Turning to the second component. Most people and therefore organisations, find it very difficult to learn from the past. The cliché, ‘lessons will be learnt’ in the aftermath of a crisis or disaster is an oft-repeated phrase for the very fact that we frequently fail to spot that we repeat the same faulty behaviour. Learning organisations in his view, are very rare. There is cyclical nature to problems and leaders need to recognise this dynamic. Frequently, the same business challenges arise, but often people are not interested in examining the past to consider what we have already learned. To learn lessons – we need to change the culture and behaviour of people and this is very difficult. Andrew cited his experience at the MOD, where it is less effective when it comes to non-military decisions – he raises the life experiences of the reservists as being under-utilised as they can bring interesting insights and perspectives. There was further discussion about the parallels with the legal sector: the reforms of ABS were meant to bring non-legal experience into the management of law firms. Another example cited was the influx of US law firms to the UK has led to a change in remuneration and mergers that arguably, takes the focus away from clients. When people are thrown into new situations – they react by instinct and generate activity – not necessarily creating the best outcomes. There is a place for gaining perspective and allowing time to pass to truly understand what is needed.
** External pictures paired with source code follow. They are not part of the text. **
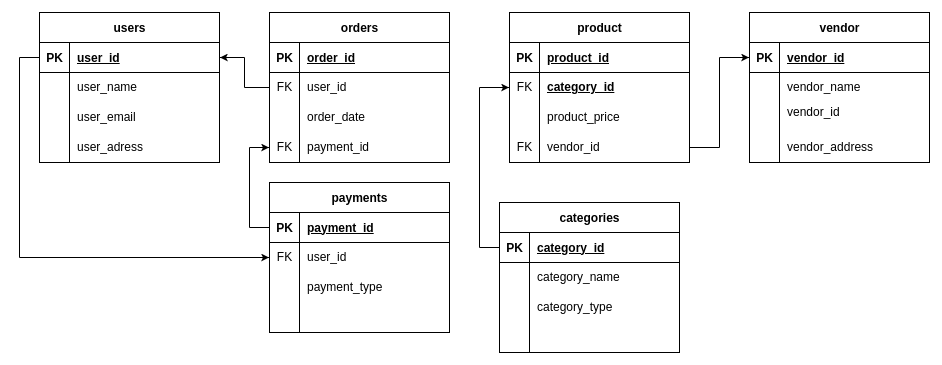
<!DOCTYPE html>
<html lang="en">
<head>
<meta charset="utf-8">
<title>Shop database schema</title>
<style>
:root { --ink: #000; --paper: #fff; }
* { box-sizing: border-box; margin: 0; padding: 0; }
html, body { width: 942px; height: 365px; overflow: hidden; background: var(--paper); }
.diagram {
  position: relative; width: 942px; height: 365px; color: var(--ink);
  font: 12px/14px "Liberation Sans", Arial, sans-serif;
}
.entity {
  position: absolute; width: 181px; height: 151px;
  display: flex; flex-direction: column;
  border: 1px solid var(--ink); background: var(--paper);
}
.users { left: 39px; top: 12px; }
.orders { left: 269px; top: 12px; }
.product { left: 509px; top: 12px; }
.vendor { left: 749px; top: 12px; }
.payments { left: 269px; top: 182px; }
.categories { left: 499px; top: 202px; }
.entity h2 {
  flex: 0 0 30px; display: flex; align-items: center; justify-content: center;
  font-size: 12px; font-weight: 700; border-bottom: 1px solid var(--ink);
}
.fields { flex: 1; display: flex; flex-direction: column; list-style: none; min-height: 0; }
.field { flex: 0 1 30px; display: grid; grid-template-columns: 30px 1fr; min-height: 0; }
.key, .name { display: flex; align-items: center; padding-bottom: 1px; }
.key { justify-content: center; border-right: 1px solid var(--ink); }
.name { padding-left: 7px; }
.primary { flex-shrink: 0; border-bottom: 1px solid var(--ink); font-weight: 700; }
.primary .key, .primary .name { padding-bottom: 0; }
.primary .name, .strong .name { font-weight: 700; text-decoration: underline; }
.raised .name { padding-bottom: 11px; }
.relations { position: absolute; left: 0; top: 0; pointer-events: none; }
.relations .link { fill: none; stroke: var(--ink); stroke-width: 1; marker-end: url(#arrow); }
</style>
</head>
<body>
<main class="diagram">
  <section class="entity users">
    <h2>users</h2>
    <ul class="fields">
      <li class="field primary"><span class="key">PK</span><span class="name">user_id</span></li>
      <li class="field"><span class="key"></span><span class="name">user_name</span></li>
      <li class="field"><span class="key"></span><span class="name">user_email</span></li>
      <li class="field"><span class="key"></span><span class="name">user_adress</span></li>
    </ul>
  </section>

  <section class="entity orders">
    <h2>orders</h2>
    <ul class="fields">
      <li class="field primary"><span class="key">PK</span><span class="name">order_id</span></li>
      <li class="field"><span class="key">FK</span><span class="name">user_id</span></li>
      <li class="field"><span class="key"></span><span class="name">order_date</span></li>
      <li class="field"><span class="key">FK</span><span class="name">payment_id</span></li>
    </ul>
  </section>

  <section class="entity product">
    <h2>product</h2>
    <ul class="fields">
      <li class="field primary"><span class="key">PK</span><span class="name">product_id</span></li>
      <li class="field strong"><span class="key">FK</span><span class="name">category_id</span></li>
      <li class="field"><span class="key"></span><span class="name">product_price</span></li>
      <li class="field"><span class="key">FK</span><span class="name">vendor_id</span></li>
    </ul>
  </section>

  <section class="entity vendor">
    <h2>vendor</h2>
    <ul class="fields">
      <li class="field primary"><span class="key">PK</span><span class="name">vendor_id</span></li>
      <li class="field"><span class="key"></span><span class="name">vendor_name</span></li>
      <li class="field raised"><span class="key"></span><span class="name">vendor_id</span></li>
      <li class="field"><span class="key"></span><span class="name">vendor_address</span></li>
    </ul>
  </section>

  <section class="entity payments">
    <h2>payments</h2>
    <ul class="fields">
      <li class="field primary"><span class="key">PK</span><span class="name">payment_id</span></li>
      <li class="field"><span class="key">FK</span><span class="name">user_id</span></li>
      <li class="field"><span class="key"></span><span class="name">payment_type</span></li>
      <li class="field"><span class="key"></span><span class="name"></span></li>
    </ul>
  </section>

  <section class="entity categories">
    <h2>categories</h2>
    <ul class="fields">
      <li class="field primary"><span class="key">PK</span><span class="name">category_id</span></li>
      <li class="field"><span class="key"></span><span class="name">category_name</span></li>
      <li class="field"><span class="key"></span><span class="name">category_type</span></li>
      <li class="field"><span class="key"></span><span class="name"></span></li>
    </ul>
  </section>

  <svg class="relations" width="942" height="365" viewBox="0 0 942 365" aria-hidden="true">
    <defs>
      <marker id="arrow" markerUnits="userSpaceOnUse" markerWidth="9" markerHeight="8" refX="8" refY="4" orient="auto">
        <polygon points="8,4 0,8 2,4 0,0"/>
      </marker>
    </defs>
    <path class="link" d="M39 57.5H19.5V257.5H269"/>
    <path class="link" d="M269 87.5H244.5V57.5H220"/>
    <path class="link" d="M269 227.5H249.5V147.5H269"/>
    <path class="link" d="M499 247.5H479.5V87.5H509"/>
    <path class="link" d="M690 147.5H719.5V57.5H749"/>
  </svg>
</main>
</body>
</html>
The third characteristic of leadership, strength of character, was borne out of intuition, decisiveness, honesty and the ability to continually learn. Leaders must be alert to the lessons of success and failure – keep them in mind and implement systems and processes to apply them. Andrew’s examples of good leaders included Napoleon, Churchill, Thatcher, Mandela, Ang San Su Kyi, Steve Jobs, Richard Branson and Ghengis Khan! He said emphasised that high moral standards and values help, but also leading by example and this must be tempered with humanity. Through experience, his belief was that making mistakes was inevitable, but how you react is key, not only for managing the situation but also as an example to those around you. This can be a powerful lesson for testing organisational values and credibility. The team observe the behaviour and will emulate. It promotes authentic and provides real time examples of putting an organisation’s values into practice.

He posed the question whether leadership was innate, intuitive or learnt. The selection of people as leaders has to be questioned, what creates a star performer in one context and leads to promotion, does not necessarily translate into good leadership and management skills. Dana Denis-Smith raised the parallel in law where there is little built into staff training that prepares them for leadership roles that align them to the organization goals. The billable hour as a tool to identify ‘star’ lawyers for promotion, does not equate to building management and leadership skills. There followed a discussion about appraisals, specifically, the utility of ‘360 degree’ appraisals – where you have to get feedback from a number of people and this demands good management and constructive criticism. Comments from the audience included that in a small organization you have to look at culture and whether it’s safe to speak out.

And finally, at the heart of determining good leaders of an organisation, what in an organisation can change?

The event on 24th February was live tweeted with the hashtag #WednesdayLive from @TheAttic

By Lucinda

Lucinda is responsible for managing the communication channels between Obelisk's consultants, clients and our team here at the Attic. A former solicitor (ex Hogan Lovells), Lucinda went on to make CPD programmes at the University of Law, and then manage Riverview Law's social media. Like many lawyers, Lucinda has seen changing family commitments over the years and worked fulltime, part-time, flexibly and remotely.